It's officially the 3rd day of CES, and I finally made it over to the giant Sharp booth pavilion, where I was able to get a hands-on demo of the first and only 3D Android handset, which is currently only sold in Japan. Don't worry though - it's coming to the U.S. and possibly other locations this year. Perhaps you've heard of it - meet Sharp Galapagos 003SH, which is capable of not only showing 3D menus, pictures, and videos, but allows you to snap some as well.
Opera Software's Jeremy Forrester spent some time showing off Opera's latest browser, which was designed specifically for tablets. The browser was shown running on Samsung's Galaxy Tab.
The browser is not completely finished, but you can get a good idea of how it performs in the video above. It works nicely with Adobe Flash and should provide a familiar experience to those who are have used Opera's previous mobile browsers. More info will be made available by Opera come MWC in February.
Qualcomm's Mirasol technology has been in prototype form for a while, but at this year's CES, it seems like we'll finally see a working product - an Android e-reader by PocketBook that is called simply Mirasol.
For those who haven't been following Mirasol, it is a functional equivalent of a traditional black-and-white eInk display that has become so popular in e-readers over the last few years, except it is capable of displaying color and playing videos (refresh rates are rumored to be anywhere from 12 to 30 fps).
Last night at the CES Unveiled preview event, I got a chance to see a new product made by Parrot, called Asteroid.

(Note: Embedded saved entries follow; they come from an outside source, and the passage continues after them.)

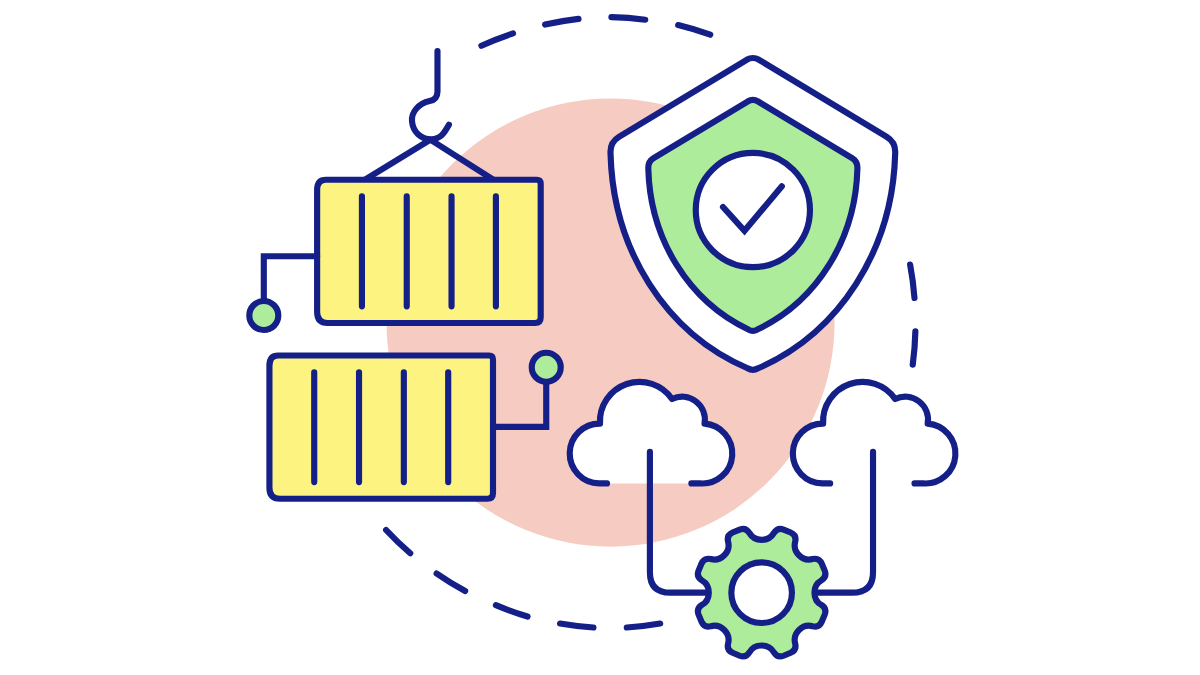
<!DOCTYPE html>
<html lang="en">
<head>
<meta charset="utf-8">
<title>Secure cloud containers</title>
<style>
  :root {
    --navy: #141f88;
    --yellow: #fdf381;
    --green: #adec9b;
    --blush: #f6cbc2;
    --white: #ffffff;
  }
  html, body { margin: 0; padding: 0; overflow: hidden; background: var(--white); }
  .canvas { display: block; width: 1200px; height: 675px; background: var(--white); }
  .line-art { stroke: var(--navy); stroke-width: 7; stroke-linecap: round; stroke-linejoin: round; fill: none; }
  .backdrop { fill: var(--blush); }
  .yellow { fill: var(--yellow); }
  .green { fill: var(--green); }
  .white { fill: var(--white); }
  .sharp { stroke-linejoin: miter; }
</style>
</head>
<body>
<svg class="canvas" viewBox="0 0 1366 768" preserveAspectRatio="none" role="img" aria-label="Shipping containers, a security shield and two clouds joined to a gear">
  <defs>
    <g id="container">
      <path class="yellow" d="M371 204.500H611Q615.500 204.500 615.500 209V361Q615.500 367.500 609 367.500H373Q361 367.500 361 355V216Q361 204.500 371 204.500Z"/>
      <path d="M412 223.500V348.500M463 223.500V348.500M514 223.500V348.500M564.500 223.500V348.500"/>
    </g>
    <g id="cloud">
      <path class="white" d="M691 550H682A34 34 0 0 1 683 482A45 45 0 0 1 765 454A26 26 0 0 1 802 482A34 34 0 0 1 797 550H787"/>
    </g>
  </defs>

  <circle class="backdrop" cx="695" cy="367" r="255"/>

  <g class="line-art">
    <g id="orbit">
      <path d="M548 52A347 347 0 0 1 584 38M620.500 28A347 347 0 0 1 658.500 21.500M696 19.500A347 347 0 0 1 734.500 22.500M772 28.500A347 347 0 0 1 808.500 39.500"/>
      <path d="M1036 301A347 347 0 0 1 1041 339M1042 377A347 347 0 0 1 1039 415"/>
      <path d="M751.500 709.500A347 347 0 0 1 713.500 714M675.500 714A347 347 0 0 1 637.500 709.500M600.500 701.500A347 347 0 0 1 564.500 688.500M529.500 672.500A347 347 0 0 1 497 652.500M467 629.500A347 347 0 0 1 439.500 603"/>
    </g>

    <g id="crane-hook">
      <path d="M498 58V104Q498 113 489 115C476 118 468 128 469 138C470 150 479 158.500 491 158.500C502 158 506 151 511 142"/>
      <path d="M416 204L490 159L561 204"/>
    </g>

    <g id="containers">
      <use href="#container"/>
      <use href="#container" x="-54.300" y="200"/>
      <path class="sharp" d="M361 291.500H300.300V343M561.500 485.700H621.800V434"/>
      <circle class="green" cx="300.300" cy="359" r="16.500"/>
      <circle class="green" cx="621.800" cy="417.800" r="16.500"/>
    </g>

    <g id="shield">
      <path class="white" d="M850 68Q857 64 864 68L1009 155.500Q1020 162 1019 175C1016 285 955 379 863 419Q857 422.500 851 419C758 379 698 285 695 175Q694 162 705 155.500Z"/>
      <path class="green" d="M851 115.500Q857 112 863 115.500L970 180Q976.500 184 976 192C974 272 930 343 862 375Q857 378 852 375C784 343 740 272 738 192Q737.500 184 744 180Z"/>
      <circle class="white" cx="857" cy="239" r="65"/>
      <path class="sharp" d="M823 235.500L847.500 262.500L890 212"/>
    </g>

    <g id="cloud-network">
      <use href="#cloud"/>
      <use href="#cloud" x="254"/>
      <path d="M739.800 514V651Q739.800 674.300 763 674.300H804"/>
      <path d="M993.800 514V651Q993.800 674.300 970 674.300H930"/>
      <g id="gear" transform="translate(867 674.300)">
        <path class="green" d="M-25 -71.800Q-18 -74.500 -14 -68C-8 -57.500 8 -57.500 14 -68Q18 -74.500 25 -71.800L33.100 -68.400Q40 -65.400 38.200 -58C35 -46.300 46.300 -35 58 -38.200Q65.400 -40 68.400 -33.100L71.800 -25Q74.500 -18 68 -14C57.500 -8 57.500 8 68 14Q74.500 18 71.800 25L68.400 33.100Q65.400 40 58 38.200C46.300 35 35 46.300 38.200 58Q40 65.400 33.100 68.400L25 71.800Q18 74.500 14 68C8 57.500 -8 57.500 -14 68Q-18 74.500 -25 71.800L-33.100 68.400Q-40 65.400 -38.200 58C-35 46.300 -46.300 35 -58 38.200Q-65.400 40 -68.400 33.100L-71.800 25Q-74.500 18 -68 14C-57.500 8 -57.500 -8 -68 -14Q-74.500 -18 -71.800 -25L-68.400 -33.100Q-65.400 -40 -58 -38.200C-46.300 -35 -35 -46.300 -38.200 -58Q-40 -65.400 -33.100 -68.400Z"/>
        <circle class="white" r="34.500"/>
      </g>
    </g>
  </g>
</svg>
</body>
</html>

Asteroid is a voice-activated, Android-powered car deck that replaces your existing single DIN car stereo. It has a small non-touch 3.2" color screen, runs on a specialized version of Android (the presenter didn't seem to know which Android version it was based on exactly), is capable of running custom Android apps (SDK for which is coming out later), and can accept a variety of inputs, such as your iPhone, iPod, USB storage, SD card (the left half detaches to reveal the SD slot), Bluetooth, 3.5mm jack, 3G and GPS dongles, and AM/FM/RDS.